» Task item
Restate the data below word for word, keeping each line intact.

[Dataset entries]
○ ○ ○ ○ ○

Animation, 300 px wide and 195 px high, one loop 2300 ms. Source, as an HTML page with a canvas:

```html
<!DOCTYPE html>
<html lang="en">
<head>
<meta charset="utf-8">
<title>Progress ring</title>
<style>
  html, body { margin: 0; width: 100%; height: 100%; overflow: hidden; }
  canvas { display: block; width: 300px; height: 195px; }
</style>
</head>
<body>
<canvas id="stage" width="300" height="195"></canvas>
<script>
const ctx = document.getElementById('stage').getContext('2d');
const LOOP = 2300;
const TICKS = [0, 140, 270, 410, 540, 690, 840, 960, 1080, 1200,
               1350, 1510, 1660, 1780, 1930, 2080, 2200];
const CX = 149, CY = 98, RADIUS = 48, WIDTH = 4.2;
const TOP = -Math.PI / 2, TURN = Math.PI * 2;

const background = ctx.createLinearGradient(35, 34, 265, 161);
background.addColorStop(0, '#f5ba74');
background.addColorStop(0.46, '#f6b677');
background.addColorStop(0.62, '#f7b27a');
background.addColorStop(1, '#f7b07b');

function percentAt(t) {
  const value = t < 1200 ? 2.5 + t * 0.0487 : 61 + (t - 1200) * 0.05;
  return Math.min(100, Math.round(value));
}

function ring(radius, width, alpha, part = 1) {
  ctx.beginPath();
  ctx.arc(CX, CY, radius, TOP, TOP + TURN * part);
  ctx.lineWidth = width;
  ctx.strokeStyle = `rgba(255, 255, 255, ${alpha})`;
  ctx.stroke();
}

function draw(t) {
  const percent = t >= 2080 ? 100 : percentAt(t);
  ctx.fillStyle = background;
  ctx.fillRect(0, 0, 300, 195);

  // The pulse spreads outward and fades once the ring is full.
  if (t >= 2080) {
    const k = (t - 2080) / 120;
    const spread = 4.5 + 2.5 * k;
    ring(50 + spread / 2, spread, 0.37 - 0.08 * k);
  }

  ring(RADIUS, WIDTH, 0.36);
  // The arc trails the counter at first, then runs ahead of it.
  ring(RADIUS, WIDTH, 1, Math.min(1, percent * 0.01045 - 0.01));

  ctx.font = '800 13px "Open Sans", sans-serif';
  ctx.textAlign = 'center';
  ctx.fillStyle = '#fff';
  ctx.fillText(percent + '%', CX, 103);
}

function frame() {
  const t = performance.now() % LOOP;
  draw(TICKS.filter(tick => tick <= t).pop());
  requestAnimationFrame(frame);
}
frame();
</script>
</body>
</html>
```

○ ○ ○ ○ ○

» Solution for this task
Animation, 300 px wide and 195 px high, one loop 2300 ms. Source, as an HTML page with a canvas:

```html
<!DOCTYPE html>
<html lang="en">
<head>
<meta charset="utf-8">
<title>Progress ring</title>
<style>
  html, body { margin: 0; width: 100%; height: 100%; overflow: hidden; }
  canvas { display: block; width: 300px; height: 195px; }
</style>
</head>
<body>
<canvas id="stage" width="300" height="195"></canvas>
<script>
const ctx = document.getElementById('stage').getContext('2d');
const LOOP = 2300;
const TICKS = [0, 140, 270, 410, 540, 690, 840, 960, 1080, 1200,
               1350, 1510, 1660, 1780, 1930, 2080, 2200];
const CX = 149, CY = 98, RADIUS = 48, WIDTH = 4.2;
const TOP = -Math.PI / 2, TURN = Math.PI * 2;

const background = ctx.createLinearGradient(35, 34, 265, 161);
background.addColorStop(0, '#f5ba74');
background.addColorStop(0.46, '#f6b677');
background.addColorStop(0.62, '#f7b27a');
background.addColorStop(1, '#f7b07b');

function percentAt(t) {
  const value = t < 1200 ? 2.5 + t * 0.0487 : 61 + (t - 1200) * 0.05;
  return Math.min(100, Math.round(value));
}

function ring(radius, width, alpha, part = 1) {
  ctx.beginPath();
  ctx.arc(CX, CY, radius, TOP, TOP + TURN * part);
  ctx.lineWidth = width;
  ctx.strokeStyle = `rgba(255, 255, 255, ${alpha})`;
  ctx.stroke();
}

function draw(t) {
  const percent = t >= 2080 ? 100 : percentAt(t);
  ctx.fillStyle = background;
  ctx.fillRect(0, 0, 300, 195);

  // The pulse spreads outward and fades once the ring is full.
  if (t >= 2080) {
    const k = (t - 2080) / 120;
    const spread = 4.5 + 2.5 * k;
    ring(50 + spread / 2, spread, 0.37 - 0.08 * k);
  }

  ring(RADIUS, WIDTH, 0.36);
  // The arc trails the counter at first, then runs ahead of it.
  ring(RADIUS, WIDTH, 1, Math.min(1, percent * 0.01045 - 0.01));

  ctx.font = '800 13px "Open Sans", sans-serif';
  ctx.textAlign = 'center';
  ctx.fillStyle = '#fff';
  ctx.fillText(percent + '%', CX, 103);
}

function frame() {
  const t = performance.now() % LOOP;
  draw(TICKS.filter(tick => tick <= t).pop());
  requestAnimationFrame(frame);
}
frame();
</script>
</body>
</html>
```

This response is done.